*** Record set ***

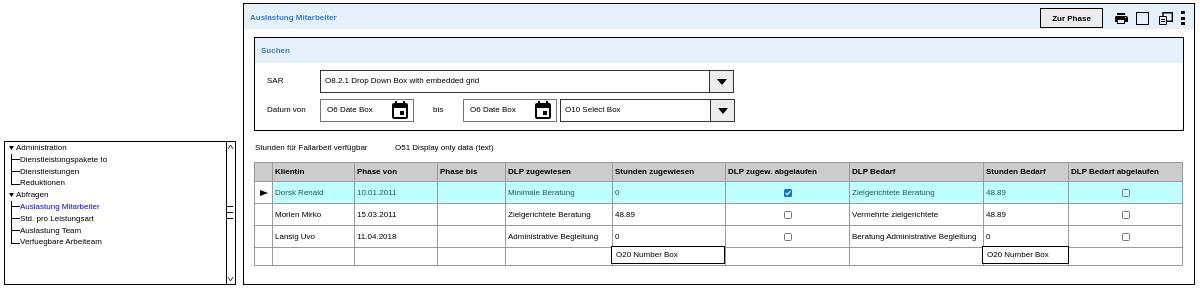
<!DOCTYPE html>
<html lang="de">
<head>
<meta charset="utf-8">
<title>Auslastung Mitarbeiter</title>
<style>
:root {
  --ink: #000;
  --paper: #fff;
  --band: #e6f0fa;
  --heading: #3c7dd0;
  --link: #0000ff;
  --button: #ededed;
  --table-head: #cccccc;
  --grid-line: #9a9a9a;
  --selected: #bfffff;
  --selected-ink: #14585a;
  --check: #0a74da;
}
* { box-sizing: border-box; margin: 0; padding: 0; }
html, body { width: 1200px; height: 290px; overflow: hidden; background: var(--paper); }
body {
  display: flex; align-items: flex-start; gap: 7px; padding-left: 4px;
  font: 8px/11.8px "Liberation Sans", Arial, sans-serif; color: var(--ink); white-space: nowrap;
}
svg { display: block; flex: none; }
ul { list-style: none; }

.navigation { display: flex; flex: none; width: 232px; height: 144px; margin-top: 141px; border: 1px solid var(--ink); }
.tree { flex: 1; padding-left: 4px; }
.group { display: flex; align-items: center; gap: 2px; height: 11.8px; }
.branch { display: flex; height: 11.8px; margin-left: 2px; }
.branch::before {
  content: ""; flex: none; width: 8px; height: 11.8px; border-left: 1px solid var(--ink);
  background: linear-gradient(var(--ink), var(--ink)) 0 50% / 100% 1px no-repeat;
}
.branch:last-child::before { height: 6.4px; background: none; border-bottom: 1px solid var(--ink); }
.branch a { color: inherit; text-decoration: none; }
.branch .current { color: var(--link); }

.panel { flex: none; width: 952px; height: 282px; margin-top: 3px; border: 1px solid var(--ink); }
.panel-head { display: flex; align-items: center; height: 25px; padding: 2px 8px 0 6px; background: var(--band); }
h1, h2 { flex: 1; font-size: 8px; color: var(--heading); }
.phase-button { width: 63px; height: 20px; margin-right: 11px; border: 1px solid var(--ink); background: var(--button); font-weight: bold; line-height: 19px; text-align: center; }
.search { width: 930px; height: 94px; margin: 8px 0 0 10px; border: 1px solid var(--ink); }
.search h2 { height: 25px; padding-left: 6px; background: var(--band); line-height: 25px; }
.search-rows { display: grid; gap: 7px; padding: 7px 0 0 12px; }
.search-row { display: flex; align-items: center; height: 22px; }
.label { width: 53px; }
.between { width: 49px; padding-left: 19px; }
.select { display: flex; align-items: center; height: 23px; padding-left: 4px; border: 1px solid #333; }
.select .value { flex: 1; }
.select svg { height: 21px; border-left: 1px solid #333; background: var(--button); }
.select.wide { width: 414px; }
.select.short { width: 175px; margin-left: 3px; }
.date { display: flex; align-items: center; justify-content: space-between; width: 94px; height: 23px; padding: 0 5px 0 6px; border: 1px solid #777; }
.available { display: flex; height: 31px; padding-left: 11px; line-height: 33px; }
.available dt { width: 140px; }

.workload { width: 929px; margin-left: 10px; border: 1px solid var(--grid-line); border-width: 1px 0 0 1px; }
.row { display: grid; grid-template-columns: 18px 82px 83px 68px 107px 113px 124px 134px 85px 114px; height: 22px; }
.cell { display: flex; align-items: center; position: relative; min-width: 0; padding-left: 2px; border: 1px solid var(--grid-line); border-width: 0 1px 1px 0; }
.head { height: 19px; background: var(--table-head); font-weight: bold; }
.selected { background: var(--selected); color: var(--selected-ink); }
.selected .marker { background: var(--paper); padding-left: 5px; }
.entry { height: 18px; }
.flag { justify-content: center; padding: 0; }
.box { width: 8px; height: 8px; border: 1px solid #777; border-radius: 1.5px; background: var(--paper); }
.selected .box { background: transparent; }
.number { position: absolute; left: -2px; top: -2px; width: 114px; height: 18px; padding-left: 4px; border: 1px solid var(--ink); background: var(--paper); line-height: 16px; }
.number.narrow { width: 87px; }
</style>
</head>
<body>
<svg width="0" height="0" style="position:absolute" aria-hidden="true">
  <defs>
    <path id="open-node" d="M0 1h5L2.5 5z"/>
    <g id="drop-arrow"><path d="M7 8h10l-5 6z"/></g>
    <g id="calendar">
      <path fill-rule="evenodd" d="M2 2h12q2 0 2 2v12q0 2-2 2H2q-2 0-2-2V4q0-2 2-2zM2 7v9h12V7z"/>
      <path d="M3 0h2v3H3zM11 0h2v3h-2zM8 10h4v4H8z"/>
    </g>
  </defs>
</svg>

<nav class="navigation">
  <div class="tree">
    <div class="group"><svg width="5" height="6"><use href="#open-node"/></svg>Administration</div>
    <ul>
      <li class="branch"><a href="#">Dienstleistungspakete to</a></li>
      <li class="branch"><a href="#">Dienstleistungen</a></li>
      <li class="branch"><a href="#">Reduktionen</a></li>
    </ul>
    <div class="group"><svg width="5" height="6"><use href="#open-node"/></svg>Abfragen</div>
    <ul>
      <li class="branch"><a class="current" href="#">Auslastung Mitarbeiter</a></li>
      <li class="branch"><a href="#">Std. pro Leistungsart</a></li>
      <li class="branch"><a href="#">Auslastung Team</a></li>
      <li class="branch"><a href="#">Verfuegbare Arbeiteam</a></li>
    </ul>
  </div>
  <svg class="scrollbar" width="9" height="142" fill="none" stroke="#000" aria-hidden="true">
    <path d="M.5 0v142M1 64.5h6M1 70.5h6M1 76.5h6"/>
    <path stroke-width=".8" d="M2 7l2.5-4L7 7M2 135l2.5 4L7 135"/>
  </svg>
</nav>

<main class="panel">
  <header class="panel-head">
    <h1>Auslastung Mitarbeiter</h1>
    <a class="phase-button" href="#" style="color:inherit;text-decoration:none">Zur Phase</a>
    <svg width="72" height="16" role="img" aria-label="Drucken, Tabelle, Kopieren, Menü">
      <g class="print">
        <path fill-rule="evenodd" d="M3 3h8v2H3zM2 6h10q2 0 2 2v4h-3v2H3v-2H1V8q0-2 1-2zM4 10v3h6v-3zM11 7v1h1V7z"/>
      </g>
      <rect class="export" x="22.5" y="2.5" width="12" height="12" fill="none" stroke="#000"/>
      <g class="copy" fill="none" stroke="#000">
        <path stroke-width="1.4" d="M49 7V2.7h9.3v8.6H53"/>
        <path d="M45.5 6.5h7v8h-7zM47 9.5h4M47 11.5h4"/>
      </g>
      <path class="menu" d="M67 1h4v3h-4zM67 7h4v3h-4zM67 12h4v3h-4z"/>
    </svg>
  </header>

  <section class="search">
    <h2>Suchen</h2>
    <div class="search-rows">
      <div class="search-row">
        <span class="label">SAR</span>
        <div class="select wide"><span class="value">O8.2.1 Drop Down Box with embedded grid</span><svg width="24" height="21"><use href="#drop-arrow"/></svg></div>
      </div>
      <div class="search-row">
        <span class="label">Datum von</span>
        <div class="date">O6 Date Box<svg width="16" height="18"><use href="#calendar"/></svg></div>
        <span class="between">bis</span>
        <div class="date">O6 Date Box<svg width="16" height="18"><use href="#calendar"/></svg></div>
        <div class="select short"><span class="value">O10 Select Box</span><svg width="24" height="21"><use href="#drop-arrow"/></svg></div>
      </div>
    </div>
  </section>

  <dl class="available"><dt>Stunden für Fallarbeit verfügbar</dt><dd>O51 Display only data (text)</dd></dl>

  <div class="workload" role="table">
    <div class="row head" role="row">
      <span class="cell"></span><span class="cell">Klientin</span><span class="cell">Phase von</span><span class="cell">Phase bis</span><span class="cell">DLP zugewiesen</span><span class="cell">Stunden zugewiesen</span><span class="cell">DLP zugew. abgelaufen</span><span class="cell">DLP Bedarf</span><span class="cell">Stunden Bedarf</span><span class="cell">DLP Bedarf abgelaufen</span>
    </div>
    <div class="row selected" role="row">
      <span class="cell marker"><svg width="8" height="6"><path d="M0 0l8 3-8 3z"/></svg></span><span class="cell">Dorsk Renald</span><span class="cell">10.01.2011</span><span class="cell"></span><span class="cell">Minimale Beratung</span><span class="cell">0</span>
      <span class="cell flag"><svg width="8" height="8" role="img" aria-label="Ja"><rect width="8" height="8" rx="1.5" fill="var(--check)"/><path d="M1.7 4l1.7 1.7 3-3.5" fill="none" stroke="#fff" stroke-width="1.2"/></svg></span>
      <span class="cell">Zielgerichtete Beratung</span><span class="cell">48.89</span><span class="cell flag"><i class="box"></i></span>
    </div>
    <div class="row" role="row">
      <span class="cell"></span><span class="cell">Morlen Mirko</span><span class="cell">15.03.2011</span><span class="cell"></span><span class="cell">Zielgerichtete Beratung</span><span class="cell">48.89</span><span class="cell flag"><i class="box"></i></span><span class="cell">Vermehrte zielgerichtete</span><span class="cell">48.89</span><span class="cell flag"><i class="box"></i></span>
    </div>
    <div class="row" role="row">
      <span class="cell"></span><span class="cell">Lansig Uvo</span><span class="cell">11.04.2018</span><span class="cell"></span><span class="cell">Administrative Begleitung</span><span class="cell">0</span><span class="cell flag"><i class="box"></i></span><span class="cell">Beratung Administrative Begleitung</span><span class="cell">0</span><span class="cell flag"><i class="box"></i></span>
    </div>
    <div class="row entry" role="row">
      <span class="cell"></span><span class="cell"></span><span class="cell"></span><span class="cell"></span><span class="cell"></span><span class="cell"><span class="number">O20 Number Box</span></span><span class="cell"></span><span class="cell"></span><span class="cell"><span class="number narrow">O20 Number Box</span></span><span class="cell"></span>
    </div>
  </div>
</main>
</body>
</html>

*** End of Record set ***

◆ Task item: State the number of lines in this listing that contain the string "path", and add nothing else.

◆ Result: 12